[Data entries]
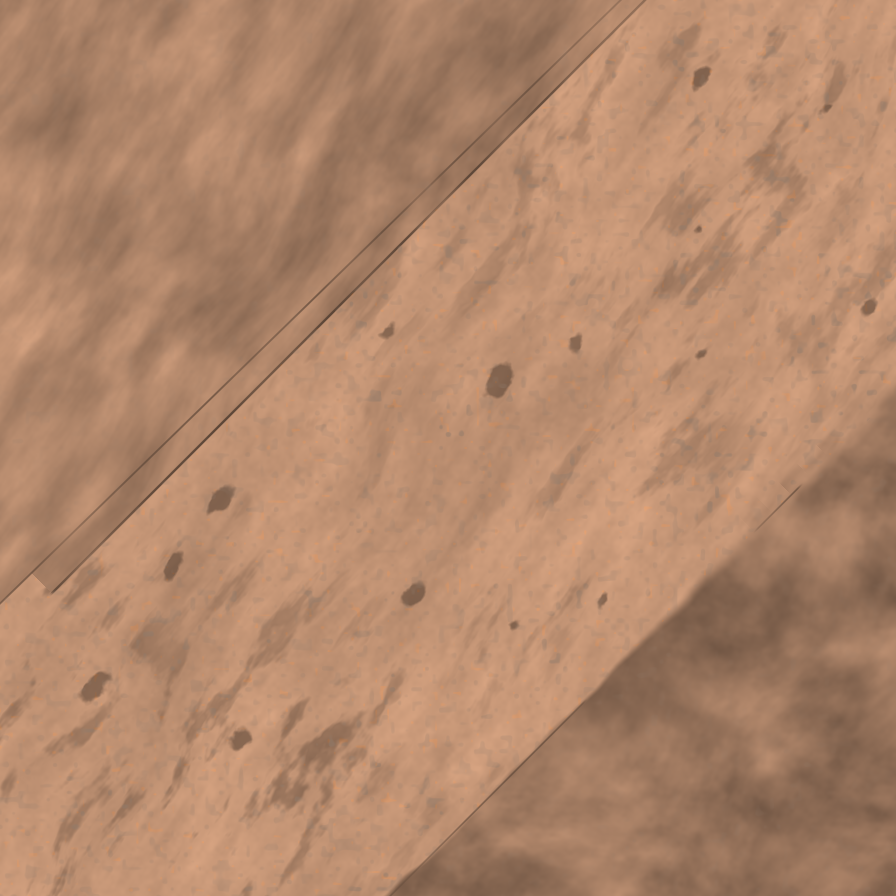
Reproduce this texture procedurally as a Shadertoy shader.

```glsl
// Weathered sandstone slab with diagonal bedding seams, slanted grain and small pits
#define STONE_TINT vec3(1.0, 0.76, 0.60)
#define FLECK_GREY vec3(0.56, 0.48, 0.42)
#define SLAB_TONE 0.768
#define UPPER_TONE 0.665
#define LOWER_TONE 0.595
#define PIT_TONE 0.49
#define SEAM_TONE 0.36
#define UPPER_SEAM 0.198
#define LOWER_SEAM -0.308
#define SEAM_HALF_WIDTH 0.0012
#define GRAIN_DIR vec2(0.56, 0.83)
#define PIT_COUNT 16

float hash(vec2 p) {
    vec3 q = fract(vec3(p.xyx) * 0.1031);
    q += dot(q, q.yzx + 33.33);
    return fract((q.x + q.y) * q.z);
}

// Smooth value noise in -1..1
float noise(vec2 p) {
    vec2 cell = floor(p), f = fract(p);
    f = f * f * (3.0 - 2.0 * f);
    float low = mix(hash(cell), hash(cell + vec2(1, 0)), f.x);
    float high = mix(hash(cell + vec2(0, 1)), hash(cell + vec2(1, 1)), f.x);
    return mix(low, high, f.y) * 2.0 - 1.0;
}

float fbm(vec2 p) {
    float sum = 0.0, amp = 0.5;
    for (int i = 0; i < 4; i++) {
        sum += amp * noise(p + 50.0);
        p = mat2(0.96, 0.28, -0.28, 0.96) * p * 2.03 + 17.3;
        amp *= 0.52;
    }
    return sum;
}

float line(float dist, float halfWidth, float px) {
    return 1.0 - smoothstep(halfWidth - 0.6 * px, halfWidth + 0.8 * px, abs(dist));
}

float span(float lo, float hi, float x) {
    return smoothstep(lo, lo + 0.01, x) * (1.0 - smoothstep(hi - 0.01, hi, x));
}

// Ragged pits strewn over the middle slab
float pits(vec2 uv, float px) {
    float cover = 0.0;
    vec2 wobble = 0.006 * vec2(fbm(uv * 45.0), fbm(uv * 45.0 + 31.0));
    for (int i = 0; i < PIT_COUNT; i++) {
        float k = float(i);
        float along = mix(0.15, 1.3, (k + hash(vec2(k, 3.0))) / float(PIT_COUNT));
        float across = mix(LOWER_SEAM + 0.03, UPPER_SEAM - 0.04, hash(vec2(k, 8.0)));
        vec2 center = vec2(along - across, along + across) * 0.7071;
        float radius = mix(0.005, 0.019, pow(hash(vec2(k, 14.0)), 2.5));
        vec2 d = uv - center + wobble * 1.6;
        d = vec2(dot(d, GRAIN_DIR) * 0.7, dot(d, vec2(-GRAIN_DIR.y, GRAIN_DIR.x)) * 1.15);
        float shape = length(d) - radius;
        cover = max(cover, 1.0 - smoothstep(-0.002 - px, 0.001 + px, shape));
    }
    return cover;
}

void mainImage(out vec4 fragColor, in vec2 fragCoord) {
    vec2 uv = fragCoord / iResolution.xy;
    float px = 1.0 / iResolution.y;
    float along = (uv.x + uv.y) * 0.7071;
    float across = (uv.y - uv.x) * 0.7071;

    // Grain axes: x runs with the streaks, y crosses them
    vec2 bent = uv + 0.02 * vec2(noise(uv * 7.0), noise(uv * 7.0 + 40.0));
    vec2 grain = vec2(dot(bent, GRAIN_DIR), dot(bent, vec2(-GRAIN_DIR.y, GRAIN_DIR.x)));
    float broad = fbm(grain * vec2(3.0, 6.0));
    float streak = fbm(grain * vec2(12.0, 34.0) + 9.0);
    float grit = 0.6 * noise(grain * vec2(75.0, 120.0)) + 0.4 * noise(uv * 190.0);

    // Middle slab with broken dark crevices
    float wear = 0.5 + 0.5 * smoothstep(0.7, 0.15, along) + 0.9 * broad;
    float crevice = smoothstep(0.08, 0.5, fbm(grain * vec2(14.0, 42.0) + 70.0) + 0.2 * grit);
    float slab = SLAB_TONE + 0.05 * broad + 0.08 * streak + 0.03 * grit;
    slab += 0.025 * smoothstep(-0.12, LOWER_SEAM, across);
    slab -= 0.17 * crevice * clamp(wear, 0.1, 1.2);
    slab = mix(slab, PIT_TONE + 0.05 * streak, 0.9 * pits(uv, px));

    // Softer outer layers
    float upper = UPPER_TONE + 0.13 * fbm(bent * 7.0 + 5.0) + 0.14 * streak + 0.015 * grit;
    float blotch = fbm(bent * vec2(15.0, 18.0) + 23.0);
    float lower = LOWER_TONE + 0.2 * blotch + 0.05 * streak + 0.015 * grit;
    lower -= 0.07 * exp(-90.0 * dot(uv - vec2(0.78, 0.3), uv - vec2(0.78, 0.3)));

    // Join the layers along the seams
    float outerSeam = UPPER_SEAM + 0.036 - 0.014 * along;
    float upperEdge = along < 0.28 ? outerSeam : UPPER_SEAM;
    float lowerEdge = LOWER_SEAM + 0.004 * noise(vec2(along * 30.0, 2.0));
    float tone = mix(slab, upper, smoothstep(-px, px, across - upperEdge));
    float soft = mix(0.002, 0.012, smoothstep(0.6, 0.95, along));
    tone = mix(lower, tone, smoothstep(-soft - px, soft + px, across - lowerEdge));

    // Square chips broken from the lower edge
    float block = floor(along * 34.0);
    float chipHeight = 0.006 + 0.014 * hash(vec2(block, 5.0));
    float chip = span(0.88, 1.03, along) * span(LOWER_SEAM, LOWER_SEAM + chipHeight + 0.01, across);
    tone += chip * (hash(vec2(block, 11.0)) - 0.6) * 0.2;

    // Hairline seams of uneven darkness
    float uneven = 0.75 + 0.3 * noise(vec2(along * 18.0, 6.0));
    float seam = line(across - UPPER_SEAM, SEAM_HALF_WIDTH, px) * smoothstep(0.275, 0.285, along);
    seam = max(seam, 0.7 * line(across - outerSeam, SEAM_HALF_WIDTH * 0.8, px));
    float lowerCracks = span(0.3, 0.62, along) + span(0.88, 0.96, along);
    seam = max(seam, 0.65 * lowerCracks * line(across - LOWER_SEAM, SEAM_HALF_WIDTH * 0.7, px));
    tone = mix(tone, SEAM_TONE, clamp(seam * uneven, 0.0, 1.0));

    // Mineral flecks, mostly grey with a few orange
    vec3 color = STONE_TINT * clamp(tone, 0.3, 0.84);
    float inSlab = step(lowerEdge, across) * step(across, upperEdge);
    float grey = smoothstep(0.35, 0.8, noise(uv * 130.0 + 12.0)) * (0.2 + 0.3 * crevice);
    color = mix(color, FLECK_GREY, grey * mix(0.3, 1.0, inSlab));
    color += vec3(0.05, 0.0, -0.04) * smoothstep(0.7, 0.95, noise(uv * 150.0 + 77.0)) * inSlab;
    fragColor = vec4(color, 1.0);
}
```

==

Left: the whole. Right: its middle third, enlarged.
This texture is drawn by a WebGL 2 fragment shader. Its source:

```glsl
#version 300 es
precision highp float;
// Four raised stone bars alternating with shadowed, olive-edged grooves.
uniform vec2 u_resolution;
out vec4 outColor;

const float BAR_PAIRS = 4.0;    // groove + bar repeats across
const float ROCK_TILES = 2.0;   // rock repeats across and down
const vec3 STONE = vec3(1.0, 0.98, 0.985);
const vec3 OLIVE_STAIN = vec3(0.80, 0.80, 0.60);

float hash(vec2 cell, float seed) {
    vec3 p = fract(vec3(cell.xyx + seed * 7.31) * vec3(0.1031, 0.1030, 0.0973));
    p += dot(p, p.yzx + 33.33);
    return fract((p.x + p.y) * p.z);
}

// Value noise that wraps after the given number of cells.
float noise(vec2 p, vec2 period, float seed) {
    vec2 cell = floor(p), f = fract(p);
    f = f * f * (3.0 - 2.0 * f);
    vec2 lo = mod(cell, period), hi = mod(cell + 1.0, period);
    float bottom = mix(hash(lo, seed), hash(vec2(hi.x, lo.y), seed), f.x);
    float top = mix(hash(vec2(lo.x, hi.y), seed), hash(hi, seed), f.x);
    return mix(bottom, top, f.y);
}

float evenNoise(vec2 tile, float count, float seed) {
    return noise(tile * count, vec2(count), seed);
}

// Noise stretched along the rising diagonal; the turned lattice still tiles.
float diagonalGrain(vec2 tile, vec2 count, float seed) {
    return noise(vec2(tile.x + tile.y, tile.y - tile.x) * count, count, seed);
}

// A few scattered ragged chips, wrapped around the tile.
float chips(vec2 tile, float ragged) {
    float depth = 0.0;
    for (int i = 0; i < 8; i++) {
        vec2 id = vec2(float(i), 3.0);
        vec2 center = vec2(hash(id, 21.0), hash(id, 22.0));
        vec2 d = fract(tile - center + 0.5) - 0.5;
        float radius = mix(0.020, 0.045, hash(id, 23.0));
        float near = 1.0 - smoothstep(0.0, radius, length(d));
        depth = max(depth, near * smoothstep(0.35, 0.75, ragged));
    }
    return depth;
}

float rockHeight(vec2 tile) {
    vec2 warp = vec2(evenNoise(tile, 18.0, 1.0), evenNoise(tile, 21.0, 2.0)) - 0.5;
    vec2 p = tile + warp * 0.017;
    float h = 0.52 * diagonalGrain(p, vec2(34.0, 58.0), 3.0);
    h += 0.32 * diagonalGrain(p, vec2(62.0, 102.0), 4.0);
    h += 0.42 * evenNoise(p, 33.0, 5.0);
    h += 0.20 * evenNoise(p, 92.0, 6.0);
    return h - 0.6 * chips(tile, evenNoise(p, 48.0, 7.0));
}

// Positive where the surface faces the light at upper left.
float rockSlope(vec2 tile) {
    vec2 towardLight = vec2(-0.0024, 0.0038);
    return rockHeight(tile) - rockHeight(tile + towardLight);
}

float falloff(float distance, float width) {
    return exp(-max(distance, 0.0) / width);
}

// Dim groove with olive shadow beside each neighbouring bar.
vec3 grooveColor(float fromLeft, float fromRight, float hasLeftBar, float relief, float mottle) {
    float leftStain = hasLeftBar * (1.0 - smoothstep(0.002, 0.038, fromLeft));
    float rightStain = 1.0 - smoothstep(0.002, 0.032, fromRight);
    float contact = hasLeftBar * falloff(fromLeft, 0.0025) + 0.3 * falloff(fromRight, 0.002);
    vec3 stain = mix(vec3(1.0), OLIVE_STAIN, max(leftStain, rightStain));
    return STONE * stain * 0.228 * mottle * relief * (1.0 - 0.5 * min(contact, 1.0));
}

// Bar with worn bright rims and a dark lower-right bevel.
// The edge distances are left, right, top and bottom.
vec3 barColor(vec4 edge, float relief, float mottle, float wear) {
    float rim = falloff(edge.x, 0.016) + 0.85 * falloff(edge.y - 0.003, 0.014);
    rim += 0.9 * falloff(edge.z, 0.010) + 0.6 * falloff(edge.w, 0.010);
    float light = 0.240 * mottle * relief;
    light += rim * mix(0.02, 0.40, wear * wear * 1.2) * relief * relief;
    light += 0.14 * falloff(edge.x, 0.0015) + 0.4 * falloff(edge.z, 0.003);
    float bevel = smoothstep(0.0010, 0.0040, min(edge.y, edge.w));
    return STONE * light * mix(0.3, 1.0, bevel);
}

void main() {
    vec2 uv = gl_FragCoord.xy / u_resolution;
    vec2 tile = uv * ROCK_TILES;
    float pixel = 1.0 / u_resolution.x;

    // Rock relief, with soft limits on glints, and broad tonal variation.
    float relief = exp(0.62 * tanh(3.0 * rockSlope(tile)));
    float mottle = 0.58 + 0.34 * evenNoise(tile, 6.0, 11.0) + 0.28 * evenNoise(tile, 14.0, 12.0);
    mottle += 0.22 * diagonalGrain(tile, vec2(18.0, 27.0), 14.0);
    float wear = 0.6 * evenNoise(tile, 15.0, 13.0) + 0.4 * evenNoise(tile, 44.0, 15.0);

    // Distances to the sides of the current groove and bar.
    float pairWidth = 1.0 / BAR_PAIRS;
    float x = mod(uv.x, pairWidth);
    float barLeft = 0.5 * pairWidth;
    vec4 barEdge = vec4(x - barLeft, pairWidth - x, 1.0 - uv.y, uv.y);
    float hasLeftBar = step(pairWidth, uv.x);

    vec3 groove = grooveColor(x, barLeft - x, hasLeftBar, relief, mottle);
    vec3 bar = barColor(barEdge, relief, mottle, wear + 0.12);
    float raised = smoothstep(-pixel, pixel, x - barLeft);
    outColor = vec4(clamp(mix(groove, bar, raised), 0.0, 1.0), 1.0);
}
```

**Task prompt**
Copy each line in the entries above where the word "falloff" shows up.

**Solution to the problem**
float falloff(float distance, float width) {
    float contact = hasLeftBar * falloff(fromLeft, 0.0025) + 0.3 * falloff(fromRight, 0.002);
    float rim = falloff(edge.x, 0.016) + 0.85 * falloff(edge.y - 0.003, 0.014);
    rim += 0.9 * falloff(edge.z, 0.010) + 0.6 * falloff(edge.w, 0.010);
    light += 0.14 * falloff(edge.x, 0.0015) + 0.4 * falloff(edge.z, 0.003);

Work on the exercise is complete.